◆ **DIRECTIONS**: Go through the records and copy each line where the word "azure" occurs.

(Dataset entries)
--- --- ---

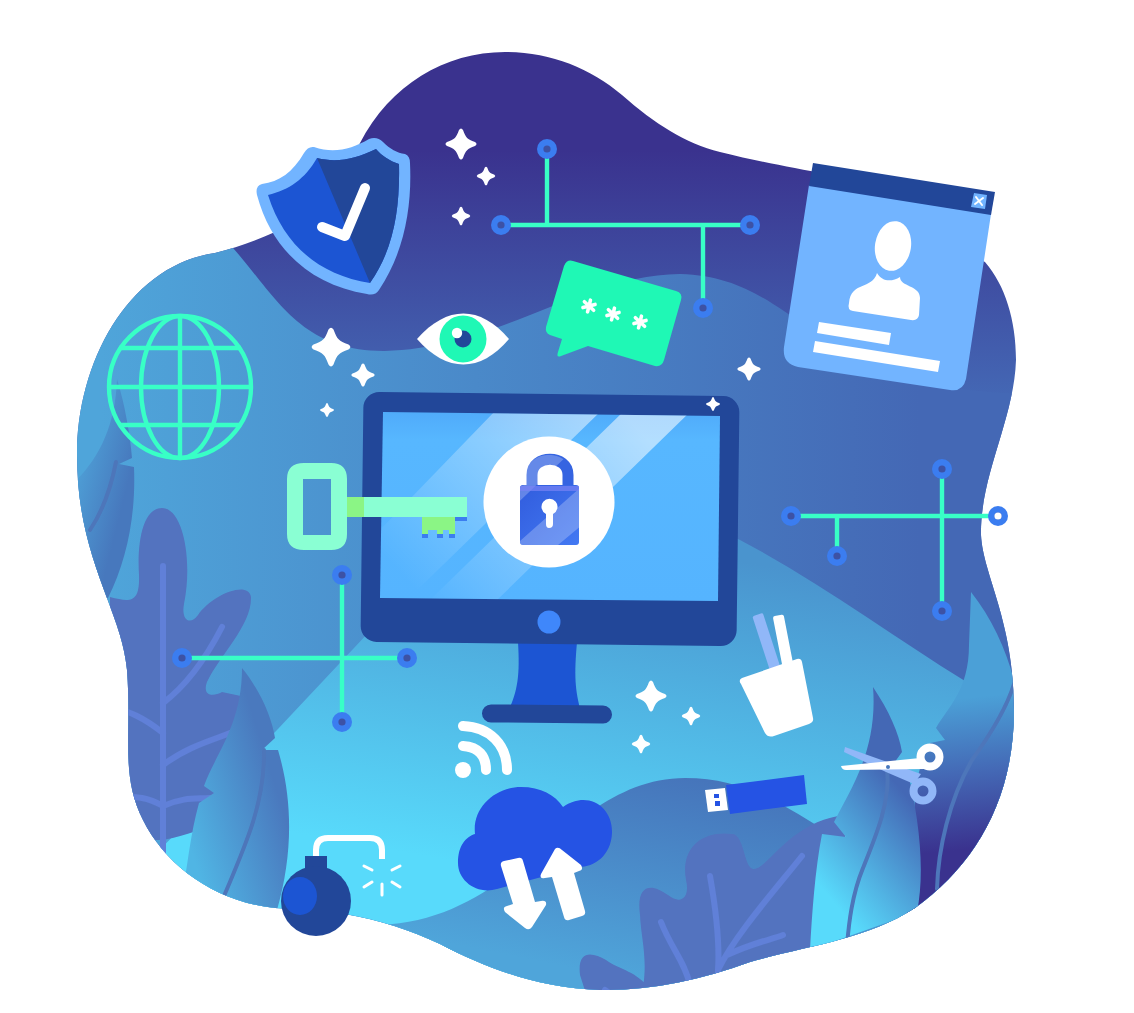
<!DOCTYPE html>
<html lang="en">
<head>
<meta charset="utf-8">
<title>Data security illustration</title>
<style>
:root{--indigo:#3a328e;--steel:#4468b5;--sky:#4fa5da;--aqua:#58dafb;--navy:#224799;--royal:#1c55d3;--cobalt:#2553e4;--azure:#3b7df0;--pale:#72b4ff;--lilac:#91b7f8;--mint:#38ffc6;--green:#1ff8b5;--keymint:#8affd3;--lime:#8bf585;--leaf:#5373bf;--vein:#6080d8;--white:#fff}
html,body{margin:0;height:100%;overflow:hidden;background:var(--white)}
svg{display:block;width:1134px;height:1013px}
.navy{fill:var(--navy)}.royal{fill:var(--royal)}.cobalt{fill:var(--cobalt)}.azure{fill:var(--azure)}.pale{fill:var(--pale)}.lilac{fill:var(--lilac)}.green{fill:var(--green)}.white{fill:var(--white)}.lime{fill:var(--lime)}.keymint{fill:var(--keymint)}.leaf{fill:var(--leaf)}
.line{fill:none;stroke:var(--mint);stroke-width:4.4}
.vein{fill:none;stroke:var(--vein);stroke-width:6;stroke-linecap:round}
.rib{fill:none;stroke:#4d76ba;stroke-width:4;stroke-linecap:round}
.stroke{fill:none;stroke:var(--white);stroke-linecap:round;stroke-linejoin:round}
.s0{stop-color:var(--indigo)}.s1{stop-color:var(--steel)}.s2{stop-color:var(--sky)}.s3{stop-color:var(--aqua)}
</style>
</head>
<body>
<svg viewBox="0 0 1134 1013" role="img" aria-label="Computer with a padlock surrounded by data security symbols">
<defs>
<linearGradient id="night" gradientUnits="userSpaceOnUse" x1="0" y1="150" x2="0" y2="400"><stop class="s0"/><stop class="s1" offset="1"/></linearGradient>
<linearGradient id="dusk" gradientUnits="userSpaceOnUse" x1="100" y1="450" x2="920" y2="450"><stop class="s2"/><stop class="s1" offset="1"/></linearGradient>
<linearGradient id="lagoon" gradientUnits="userSpaceOnUse" x1="620" y1="540" x2="560" y2="880"><stop stop-color="#4a94ce"/><stop class="s3" offset="1"/></linearGradient>
<linearGradient id="hill" gradientUnits="userSpaceOnUse" x1="700" y1="780" x2="660" y2="985"><stop stop-color="#4675bb"/><stop class="s2" offset="1"/></linearGradient>
<linearGradient id="leafEdge" gradientUnits="userSpaceOnUse" x1="75" y1="440" x2="135" y2="455"><stop class="s2"/><stop stop-color="#4778bd" offset="1"/></linearGradient>
<linearGradient id="leafLeft" gradientUnits="userSpaceOnUse" x1="180" y1="815" x2="275" y2="785"><stop stop-color="#50b5e4"/><stop stop-color="#4a79be" offset="1"/></linearGradient>
<linearGradient id="leafRight" gradientUnits="userSpaceOnUse" x1="945" y1="700" x2="960" y2="850"><stop stop-color="#4ba0d7"/><stop class="s1" offset=".5"/><stop class="s0" offset="1"/></linearGradient>
<linearGradient id="leafFront" gradientUnits="userSpaceOnUse" x1="815" y1="880" x2="910" y2="800"><stop class="s3"/><stop class="s1" offset="1"/></linearGradient>
<linearGradient id="screen" x1="0" y1="0" x2="0" y2="1"><stop stop-color="#50abfa"/><stop stop-color="#57b7ff" offset=".15"/><stop stop-color="#55b4ff" offset="1"/></linearGradient>
<linearGradient id="glare" gradientUnits="userSpaceOnUse" x1="620" y1="410" x2="420" y2="595"><stop stop-color="#fff" stop-opacity=".55"/><stop stop-color="#fff" stop-opacity="0" offset="1"/></linearGradient>
<linearGradient id="lock" x1="0" y1="0" x2="1" y2="1"><stop stop-color="#315cdd"/><stop stop-color="#4379f3" offset="1"/></linearGradient>
<path id="blobShape" d="M360 143C390 85 445 52 505 52C550 52 590 68 622 95C655 124 685 143 720 152C760 162 790 167 830 175L985 262C1005 285 1016 320 1016 360C1014 420 980 475 981 535C983 575 1014 620 1014 710C1014 800 975 865 915 908C865 940 810 945 750 962C700 980 650 991 600 990C540 988 490 970 440 944C410 930 380 920 345 914C320 910 300 909 275 908C215 902 165 865 143 820C120 775 132 735 127 670C122 610 77 560 77 455C77 360 130 265 215 253C235 248 255 241 275 232C320 205 340 180 360 143Z"/>
<clipPath id="blob"><use href="#blobShape"/></clipPath>
<clipPath id="screenClip"><path d="M383 412L720 416L718 601L380 598Z"/></clipPath>
<clipPath id="lockClip"><path d="M526 485V476C526 448 572 448 572 476V485H576Q579 486 579 489V542Q579 545 575 545H524Q520 545 520 541V489Q520 486 524 485Z"/></clipPath>
<path id="spark" d="M-2-14Q0-17 2-14C5-6 6-5 14-2Q17 0 14 2C6 5 5 6 2 14Q0 17-2 14C-5 6-6 5-14 2Q-17 0-14-2C-6-5-5-6-2-14Z"/>
<g id="node"><circle class="azure" r="10"/><circle r="3.6" fill="#3d52a5"/></g>
<g id="asterisk" class="stroke" stroke-width="3.6"><path d="M0-6V6M-5.5-3L5.5 3M-5.5 3L5.5-3"/></g>
</defs>

<g id="background" clip-path="url(#blob)">
<rect width="1134" height="1013" fill="url(#night)"/>
<path fill="url(#dusk)" d="M60 248H233C275 295 300 352 385 351C500 348 580 275 680 274C760 276 790 325 860 358C910 384 960 392 1030 394V1013H60Z"/>
<path fill="url(#lagoon)" d="M140 870L277 730L385 615L560 500C660 500 700 521 740 540C820 582 895 638 965 681L1030 720V1013H140Z"/>
<path fill="url(#hill)" d="M380 925C520 920 570 778 685 778C760 778 800 820 860 850L930 920V1000H450Z"/>
</g>

<g id="plants" clip-path="url(#blob)">
<path fill="url(#leafEdge)" d="M117 379C125 405 130 435 132 458L119 464L134 467C136 515 127 560 108 598L60 600V495C92 470 115 435 117 379Z"/>
<path class="rib" d="M116 462C111 488 102 512 90 530"/>
<path class="leaf" d="M162 508C183 508 193 560 184 604C181 620 190 626 198 615C212 595 248 580 251 597C252 625 220 655 207 682C202 696 213 697 222 692L260 700L245 835C215 815 185 840 158 840L110 840V597C130 602 140 604 139 575C137 545 142 508 162 508Z"/>
<path class="vein" d="M163 566V860M163 703C187 685 205 660 222 627M163 733C143 717 130 712 110 706M163 765C190 745 214 740 238 730M163 806C145 796 135 797 120 797M163 806C184 797 195 799 210 798"/>
<path fill="url(#leafLeft)" d="M242 668C260 690 272 718 275 738L262 750H278C293 800 293 855 277 910L180 910C187 870 190 835 199 803L214 793L204 786C215 755 242 725 242 668Z"/>
<path class="rib" d="M264 750C265 800 248 840 224 896"/>
<path class="leaf" d="M640 915C636 885 650 882 668 895C682 906 690 896 686 880C680 846 704 830 733 834C743 836 744 860 750 867C762 880 783 826 838 816C862 817 835 856 826 875C815 895 825 910 815 950L770 1000H640C650 965 641 940 640 915ZM580 975C577 950 592 952 606 960C622 971 635 970 651 990L635 1000H588Z"/>
<path class="vein" d="M802 856C775 890 735 935 718 970V995M710 876C716 910 720 940 718 970M661 922C671 948 685 962 690 985M727 955C755 942 770 940 783 935M605 990L612 995"/>
<path fill="url(#leafRight)" d="M971 592C998 626 1014 668 1020 710V860L905 930L915 830C912 790 919 765 930 743L945 740L936 728C948 707 969 690 969 645Z"/>
<path class="rib" d="M1014 684C1007 707 990 735 972 760C949 800 938 850 937 889" stroke="#5061af"/>
<path fill="url(#leafFront)" d="M873 687C889 711 899 733 902 752L892 766L906 765C920 820 925 872 917 912L810 950C812 914 815 870 822 834L846 837L834 822C850 790 878 750 873 687Z"/>
<path class="rib" d="M887 769C891 800 876 836 863 868C852 895 849 922 847 945"/>
</g>

<g id="circuits">
<path class="line" d="M501 225H750M547 149V225M703 225V308M791 516H998M942 469V611M837 516V556M182 658H407M342 574V722"/>
<use href="#node" x="547" y="149"/><use href="#node" x="501" y="225"/><use href="#node" x="750" y="225"/><use href="#node" x="703" y="308"/>
<use href="#node" x="791" y="516"/><use href="#node" x="942" y="469"/><use href="#node" x="837" y="556"/><use href="#node" x="942" y="611"/><use href="#node" x="998" y="516"/><circle class="white" cx="998" cy="516" r="3.6"/>
<use href="#node" x="342" y="575"/><use href="#node" x="182" y="658"/><use href="#node" x="407" y="658"/><use href="#node" x="342" y="722"/>
</g>

<g id="globe" class="line">
<circle cx="180" cy="387" r="71"/><ellipse cx="180" cy="387" rx="39" ry="71"/><path d="M180 316V458M109 387H251M119 348H241M119 425H241"/>
</g>

<g id="shield">
<path class="pale" d="M314 147C334 154 352 149 369 139Q377 136 383 142C390 149 397 153 405 154Q410 156 410 163C412 206 405 251 379 290Q375 296 367 294C312 285 272 251 257 195Q255 186 262 184C279 182 293 172 304 153Q308 146 314 147Z"/>
<path class="royal" d="M317 158C337 163 355 159 376 149C382 156 390 161 399 164C400 208 394 249 370 283C320 275 284 246 268 195C289 190 305 179 317 158Z"/>
<path class="navy" d="M317 158C337 163 355 159 376 149C382 156 390 161 399 164C400 208 394 249 370 283Z"/>
<path class="stroke" stroke-width="10" d="M322 227L345 236L365 188"/>
</g>

<g id="eye">
<path class="white" d="M417 339C447 305 480 305 509 339C480 373 447 373 417 339Z"/>
<circle class="green" cx="463" cy="339" r="23.5"/><circle class="navy" cx="463" cy="339" r="8.5"/><circle class="white" cx="457" cy="333" r="5.2"/>
</g>

<g id="password-bubble">
<path class="green" d="M573 261L676 291Q683 293 681 300L664 360Q662 367 655 366L588 346L561 356Q556 358 558 352L562 339L550 335Q545 333 546 327L564 266Q567 259 573 261Z"/>
<use href="#asterisk" transform="translate(589 306) rotate(14)"/><use href="#asterisk" transform="translate(613 314) rotate(14)"/><use href="#asterisk" transform="translate(640 322) rotate(14)"/>
</g>

<g id="profile-window">
<path class="pale" d="M809 185L991 214L966 379Q963 392 950 390L798 367Q782 364 784 347Z"/>
<path class="navy" d="M813 163L995 192L991 215L809 186Z"/>
<path class="pale" d="M974 193L987 195L985 209L971 207Z"/>
<path class="stroke" stroke-width="2" d="M976 197L982 205M983 198L975 204"/>
<ellipse class="white" cx="893" cy="246" rx="18" ry="25" transform="rotate(9 893 246)"/>
<path class="white" d="M877 273C882 282 892 282 900 277C900 287 920 285 920 298L919 315Q918 321 911 320L853 311Q847 310 849 303C851 281 872 290 877 273Z"/>
<path class="white" d="M819 322L891 333L889 345L817 333ZM815 341L940 361L938 372L813 352Z"/>
</g>

<g id="computer">
<path class="royal" d="M518 642H577C574 675 575 690 581 712H508C518 690 520 675 518 642Z"/>
<rect class="navy" x="482" y="705" width="130" height="18" rx="9" transform="rotate(.6 547 714)"/>
<rect class="navy" x="362" y="394" width="376" height="250" rx="16" transform="rotate(.7 550 519)"/>
<path fill="url(#screen)" d="M383 412L720 416L718 601L380 598Z"/>
<g clip-path="url(#screenClip)" fill="url(#glare)">
<path d="M496 410H602L405 602H380V530ZM625 410H692L495 602H428Z"/>
</g>
<circle cx="549" cy="622" r="11.5" fill="#3f87fb"/>
</g>

<g id="padlock">
<circle class="white" cx="549" cy="502" r="65.5"/>
<path d="M532 488V475C532 454 568 454 568 475V488" fill="none" stroke="#3564e1" stroke-width="11"/>
<rect x="520" y="485" width="59" height="60" rx="3" fill="url(#lock)"/>
<path clip-path="url(#lockClip)" fill="#fff" opacity=".24" d="M550 445L573 450L500 520V490ZM600 470V510L540 560L510 550Z"/>
<rect x="520" y="486" width="59" height="5" fill="#7a83f5" opacity=".7"/>
<path class="white" d="M546 514A8 8 0 1 1 553 514V524Q553 528 549 528Q546 528 546 524Z"/>
</g>

<g id="key">
<path class="azure" d="M422 532H428V538H422ZM437 532H443V538H437ZM449 532H455V538H449ZM453 516H467V521H453Z"/>
<path class="lime" d="M422 515H455V534H449V530H443V534H437V530H428V534H422Z"/>
<rect class="keymint" x="347" y="497" width="120" height="20"/>
<rect class="lime" x="347" y="497" width="17" height="20"/>
<path class="keymint" fill-rule="evenodd" d="M304 463H331Q347 463 347 479V534Q347 550 331 550H304Q287 550 287 534V479Q287 463 304 463ZM303 479V535H331V479Z"/>
<rect class="navy" x="376" y="517" width="5" height="4"/>
</g>

<g id="pencil-cup">
<rect class="lilac" x="761" y="613" width="11" height="58" rx="2" transform="rotate(-18 767 642)"/>
<rect class="white" x="778" y="615" width="11" height="56" rx="2" transform="rotate(-11 783 643)"/>
<path class="white" d="M742 678L797 659Q801 658 802 662L813 718Q814 722 809 724L774 736Q768 738 765 733L741 684Q738 680 742 678Z"/>
</g>

<g id="wifi">
<circle class="white" cx="463" cy="770" r="8"/>
<path class="stroke" stroke-width="10" d="M463 746C479 747 486 756 486 770M463 726C490 727 507 745 507 770"/>
</g>

<g id="cloud-sync">
<path class="cobalt" d="M475 834C472 807 496 787 521 787C541 787 555 795 563 807C587 790 613 806 612 833C611 856 594 867 579 867L497 889C477 895 458 881 458 863C458 845 466 837 475 834Z"/>
<path class="white" d="M504 861L518 858Q522 857 523 861L535 902L541 901Q547 900 546 905L532 927Q529 931 525 928L505 912Q502 907 507 906L513 904L501 866Q500 862 504 861Z"/>
<path class="white" d="M555 849Q558 846 562 850L581 865Q584 870 579 871L574 873L585 911Q586 915 582 916L569 920Q565 921 564 917L552 877L545 878Q539 879 541 874Z"/>
</g>

<g id="usb-stick">
<path class="cobalt" d="M726 785L804 775L807 804L730 814Z"/>
<path class="white" d="M705 790L725 788L728 810L708 812Z"/>
<path class="cobalt" d="M714 794H719V798H714ZM715 801H720V806H715Z"/>
</g>

<g id="scissors">
<path class="lilac" d="M845 747L921 774L914 784L886 772L844 752Z"/>
<circle cx="923" cy="791" r="9.5" fill="none" stroke="#91b7f8" stroke-width="8"/>
<path class="white" d="M841 766L920 758L925 769L846 770Q842 770 841 766Z"/>
<circle cx="930" cy="757" r="9.5" fill="none" stroke="#fff" stroke-width="8"/>
<circle cx="888" cy="767" r="2" fill="#4778bd"/>
</g>

<g id="bomb">
<path d="M316 860V850Q316 838 328 838H370Q382 838 382 850V859" fill="none" stroke="#fff" stroke-width="6"/>
<rect class="navy" x="305" y="856" width="22" height="18"/>
<circle class="navy" cx="316" cy="901" r="35"/>
<ellipse class="royal" cx="300" cy="896" rx="17" ry="19"/>
<path class="stroke" stroke-width="3" d="M364 866L372 870M400 866L392 870M364 887L372 882M400 887L392 882M382 884V895"/>
</g>

<g id="sparkles" class="white">
<use href="#spark" x="461" y="144"/>
<use href="#spark" transform="translate(486 176) scale(.6)"/>
<use href="#spark" transform="translate(461 216) scale(.6)"/>
<use href="#spark" transform="translate(331 347) scale(1.25)"/>
<use href="#spark" transform="translate(363 375) scale(.75)"/>
<use href="#spark" transform="translate(327 410) scale(.45)"/>
<use href="#spark" transform="translate(749 369) scale(.75)"/>
<use href="#spark" transform="translate(713 404) scale(.45)"/>
<use href="#spark" x="651" y="696"/>
<use href="#spark" transform="translate(691 716) scale(.6)"/>
<use href="#spark" transform="translate(641 744) scale(.6)"/>
</g>
</svg>
</body>
</html>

--- --- ---

◆ **TASK OUTPUT**:
:root{--indigo:#3a328e;--steel:#4468b5;--sky:#4fa5da;--aqua:#58dafb;--navy:#224799;--royal:#1c55d3;--cobalt:#2553e4;--azure:#3b7df0;--pale:#72b4ff;--lilac:#91b7f8;--mint:#38ffc6;--green:#1ff8b5;--keymint:#8affd3;--lime:#8bf585;--leaf:#5373bf;--vein:#6080d8;--white:#fff}
.navy{fill:var(--navy)}.royal{fill:var(--royal)}.cobalt{fill:var(--cobalt)}.azure{fill:var(--azure)}.pale{fill:var(--pale)}.lilac{fill:var(--lilac)}.green{fill:var(--green)}.white{fill:var(--white)}.lime{fill:var(--lime)}.keymint{fill:var(--keymint)}.leaf{fill:var(--leaf)}
<g id="node"><circle class="azure" r="10"/><circle r="3.6" fill="#3d52a5"/></g>
<path class="azure" d="M422 532H428V538H422ZM437 532H443V538H437ZM449 532H455V538H449ZM453 516H467V521H453Z"/>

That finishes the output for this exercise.